#### [DIRECTIONS FOR THIS TASK]
Write down each entry again, exactly as it reads.

*** MATERIAL PROVIDED ***

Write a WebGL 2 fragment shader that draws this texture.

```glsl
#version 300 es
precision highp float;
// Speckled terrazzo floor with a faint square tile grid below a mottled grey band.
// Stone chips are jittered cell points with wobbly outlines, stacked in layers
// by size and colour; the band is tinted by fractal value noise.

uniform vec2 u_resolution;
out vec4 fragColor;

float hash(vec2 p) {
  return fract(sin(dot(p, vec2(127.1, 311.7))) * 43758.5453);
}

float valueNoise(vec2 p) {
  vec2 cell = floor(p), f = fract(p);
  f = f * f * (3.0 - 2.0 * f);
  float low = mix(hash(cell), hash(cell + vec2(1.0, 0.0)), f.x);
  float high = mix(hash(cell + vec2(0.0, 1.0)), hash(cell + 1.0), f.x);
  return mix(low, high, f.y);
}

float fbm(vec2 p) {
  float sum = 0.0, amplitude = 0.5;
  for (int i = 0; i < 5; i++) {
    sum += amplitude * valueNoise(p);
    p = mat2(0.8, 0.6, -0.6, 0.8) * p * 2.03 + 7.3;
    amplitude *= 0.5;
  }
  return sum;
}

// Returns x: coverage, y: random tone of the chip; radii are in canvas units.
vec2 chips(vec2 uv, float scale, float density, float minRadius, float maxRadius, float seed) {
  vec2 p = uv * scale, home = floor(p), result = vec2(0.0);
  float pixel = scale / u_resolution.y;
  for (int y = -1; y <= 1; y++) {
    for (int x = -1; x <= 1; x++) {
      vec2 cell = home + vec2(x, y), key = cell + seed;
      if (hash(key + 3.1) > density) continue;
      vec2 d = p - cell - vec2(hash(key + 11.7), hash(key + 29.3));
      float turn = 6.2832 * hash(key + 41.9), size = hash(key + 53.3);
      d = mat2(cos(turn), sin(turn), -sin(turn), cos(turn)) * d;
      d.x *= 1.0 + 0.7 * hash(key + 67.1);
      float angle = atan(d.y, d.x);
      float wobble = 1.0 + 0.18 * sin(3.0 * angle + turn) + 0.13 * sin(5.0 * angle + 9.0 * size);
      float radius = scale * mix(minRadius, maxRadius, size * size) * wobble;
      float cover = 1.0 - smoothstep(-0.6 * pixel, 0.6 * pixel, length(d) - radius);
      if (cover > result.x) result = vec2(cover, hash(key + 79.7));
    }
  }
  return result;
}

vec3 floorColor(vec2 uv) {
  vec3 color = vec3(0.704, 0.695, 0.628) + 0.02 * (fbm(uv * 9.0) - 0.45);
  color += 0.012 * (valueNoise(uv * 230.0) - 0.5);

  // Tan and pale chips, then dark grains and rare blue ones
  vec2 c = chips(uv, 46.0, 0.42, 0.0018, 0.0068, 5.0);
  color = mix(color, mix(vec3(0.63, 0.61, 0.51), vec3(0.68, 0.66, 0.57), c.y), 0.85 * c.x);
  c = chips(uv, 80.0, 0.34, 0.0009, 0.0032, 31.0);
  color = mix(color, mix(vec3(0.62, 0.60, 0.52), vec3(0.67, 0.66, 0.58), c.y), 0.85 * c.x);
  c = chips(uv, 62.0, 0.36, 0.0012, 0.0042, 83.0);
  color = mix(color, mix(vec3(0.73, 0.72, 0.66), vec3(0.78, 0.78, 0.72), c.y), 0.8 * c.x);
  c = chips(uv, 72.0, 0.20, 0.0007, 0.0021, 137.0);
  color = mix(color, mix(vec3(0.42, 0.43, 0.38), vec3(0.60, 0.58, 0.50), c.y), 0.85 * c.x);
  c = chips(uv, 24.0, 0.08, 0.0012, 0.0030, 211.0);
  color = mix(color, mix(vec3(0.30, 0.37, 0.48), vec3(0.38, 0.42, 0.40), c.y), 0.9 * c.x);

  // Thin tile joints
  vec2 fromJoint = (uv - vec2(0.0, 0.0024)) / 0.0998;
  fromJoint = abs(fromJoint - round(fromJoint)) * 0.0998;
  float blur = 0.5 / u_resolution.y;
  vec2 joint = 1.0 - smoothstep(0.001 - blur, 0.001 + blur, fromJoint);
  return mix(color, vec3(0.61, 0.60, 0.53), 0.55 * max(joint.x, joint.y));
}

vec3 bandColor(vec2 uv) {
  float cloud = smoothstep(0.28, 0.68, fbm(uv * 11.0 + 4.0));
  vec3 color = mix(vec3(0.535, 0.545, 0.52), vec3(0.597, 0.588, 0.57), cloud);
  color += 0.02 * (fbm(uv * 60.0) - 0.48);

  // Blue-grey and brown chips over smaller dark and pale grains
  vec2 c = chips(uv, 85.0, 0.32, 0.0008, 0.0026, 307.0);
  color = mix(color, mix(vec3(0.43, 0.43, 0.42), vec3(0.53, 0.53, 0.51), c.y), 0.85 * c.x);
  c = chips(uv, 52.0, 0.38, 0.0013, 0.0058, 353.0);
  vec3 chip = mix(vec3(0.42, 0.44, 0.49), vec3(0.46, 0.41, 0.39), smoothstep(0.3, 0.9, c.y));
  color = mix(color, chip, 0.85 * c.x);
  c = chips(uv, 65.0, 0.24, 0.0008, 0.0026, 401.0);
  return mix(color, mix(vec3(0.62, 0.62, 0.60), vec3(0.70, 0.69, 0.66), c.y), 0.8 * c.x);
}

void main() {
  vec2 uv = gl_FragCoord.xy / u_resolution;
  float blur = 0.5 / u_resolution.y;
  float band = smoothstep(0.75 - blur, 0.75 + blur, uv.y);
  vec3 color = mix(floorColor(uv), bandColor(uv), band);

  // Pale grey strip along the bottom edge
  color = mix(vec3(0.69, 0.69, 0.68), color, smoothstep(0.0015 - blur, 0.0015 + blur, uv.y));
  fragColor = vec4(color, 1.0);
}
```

*** End of MATERIAL PROVIDED ***

#### [ANSWER TO THIS PROBLEM]
Write a WebGL 2 fragment shader that draws this texture.

```glsl
#version 300 es
precision highp float;
// Speckled terrazzo floor with a faint square tile grid below a mottled grey band.
// Stone chips are jittered cell points with wobbly outlines, stacked in layers
// by size and colour; the band is tinted by fractal value noise.

uniform vec2 u_resolution;
out vec4 fragColor;

float hash(vec2 p) {
  return fract(sin(dot(p, vec2(127.1, 311.7))) * 43758.5453);
}

float valueNoise(vec2 p) {
  vec2 cell = floor(p), f = fract(p);
  f = f * f * (3.0 - 2.0 * f);
  float low = mix(hash(cell), hash(cell + vec2(1.0, 0.0)), f.x);
  float high = mix(hash(cell + vec2(0.0, 1.0)), hash(cell + 1.0), f.x);
  return mix(low, high, f.y);
}

float fbm(vec2 p) {
  float sum = 0.0, amplitude = 0.5;
  for (int i = 0; i < 5; i++) {
    sum += amplitude * valueNoise(p);
    p = mat2(0.8, 0.6, -0.6, 0.8) * p * 2.03 + 7.3;
    amplitude *= 0.5;
  }
  return sum;
}

// Returns x: coverage, y: random tone of the chip; radii are in canvas units.
vec2 chips(vec2 uv, float scale, float density, float minRadius, float maxRadius, float seed) {
  vec2 p = uv * scale, home = floor(p), result = vec2(0.0);
  float pixel = scale / u_resolution.y;
  for (int y = -1; y <= 1; y++) {
    for (int x = -1; x <= 1; x++) {
      vec2 cell = home + vec2(x, y), key = cell + seed;
      if (hash(key + 3.1) > density) continue;
      vec2 d = p - cell - vec2(hash(key + 11.7), hash(key + 29.3));
      float turn = 6.2832 * hash(key + 41.9), size = hash(key + 53.3);
      d = mat2(cos(turn), sin(turn), -sin(turn), cos(turn)) * d;
      d.x *= 1.0 + 0.7 * hash(key + 67.1);
      float angle = atan(d.y, d.x);
      float wobble = 1.0 + 0.18 * sin(3.0 * angle + turn) + 0.13 * sin(5.0 * angle + 9.0 * size);
      float radius = scale * mix(minRadius, maxRadius, size * size) * wobble;
      float cover = 1.0 - smoothstep(-0.6 * pixel, 0.6 * pixel, length(d) - radius);
      if (cover > result.x) result = vec2(cover, hash(key + 79.7));
    }
  }
  return result;
}

vec3 floorColor(vec2 uv) {
  vec3 color = vec3(0.704, 0.695, 0.628) + 0.02 * (fbm(uv * 9.0) - 0.45);
  color += 0.012 * (valueNoise(uv * 230.0) - 0.5);

  // Tan and pale chips, then dark grains and rare blue ones
  vec2 c = chips(uv, 46.0, 0.42, 0.0018, 0.0068, 5.0);
  color = mix(color, mix(vec3(0.63, 0.61, 0.51), vec3(0.68, 0.66, 0.57), c.y), 0.85 * c.x);
  c = chips(uv, 80.0, 0.34, 0.0009, 0.0032, 31.0);
  color = mix(color, mix(vec3(0.62, 0.60, 0.52), vec3(0.67, 0.66, 0.58), c.y), 0.85 * c.x);
  c = chips(uv, 62.0, 0.36, 0.0012, 0.0042, 83.0);
  color = mix(color, mix(vec3(0.73, 0.72, 0.66), vec3(0.78, 0.78, 0.72), c.y), 0.8 * c.x);
  c = chips(uv, 72.0, 0.20, 0.0007, 0.0021, 137.0);
  color = mix(color, mix(vec3(0.42, 0.43, 0.38), vec3(0.60, 0.58, 0.50), c.y), 0.85 * c.x);
  c = chips(uv, 24.0, 0.08, 0.0012, 0.0030, 211.0);
  color = mix(color, mix(vec3(0.30, 0.37, 0.48), vec3(0.38, 0.42, 0.40), c.y), 0.9 * c.x);

  // Thin tile joints
  vec2 fromJoint = (uv - vec2(0.0, 0.0024)) / 0.0998;
  fromJoint = abs(fromJoint - round(fromJoint)) * 0.0998;
  float blur = 0.5 / u_resolution.y;
  vec2 joint = 1.0 - smoothstep(0.001 - blur, 0.001 + blur, fromJoint);
  return mix(color, vec3(0.61, 0.60, 0.53), 0.55 * max(joint.x, joint.y));
}

vec3 bandColor(vec2 uv) {
  float cloud = smoothstep(0.28, 0.68, fbm(uv * 11.0 + 4.0));
  vec3 color = mix(vec3(0.535, 0.545, 0.52), vec3(0.597, 0.588, 0.57), cloud);
  color += 0.02 * (fbm(uv * 60.0) - 0.48);

  // Blue-grey and brown chips over smaller dark and pale grains
  vec2 c = chips(uv, 85.0, 0.32, 0.0008, 0.0026, 307.0);
  color = mix(color, mix(vec3(0.43, 0.43, 0.42), vec3(0.53, 0.53, 0.51), c.y), 0.85 * c.x);
  c = chips(uv, 52.0, 0.38, 0.0013, 0.0058, 353.0);
  vec3 chip = mix(vec3(0.42, 0.44, 0.49), vec3(0.46, 0.41, 0.39), smoothstep(0.3, 0.9, c.y));
  color = mix(color, chip, 0.85 * c.x);
  c = chips(uv, 65.0, 0.24, 0.0008, 0.0026, 401.0);
  return mix(color, mix(vec3(0.62, 0.62, 0.60), vec3(0.70, 0.69, 0.66), c.y), 0.8 * c.x);
}

void main() {
  vec2 uv = gl_FragCoord.xy / u_resolution;
  float blur = 0.5 / u_resolution.y;
  float band = smoothstep(0.75 - blur, 0.75 + blur, uv.y);
  vec3 color = mix(floorColor(uv), bandColor(uv), band);

  // Pale grey strip along the bottom edge
  color = mix(vec3(0.69, 0.69, 0.68), color, smoothstep(0.0015 - blur, 0.0015 + blur, uv.y));
  fragColor = vec4(color, 1.0);
}
```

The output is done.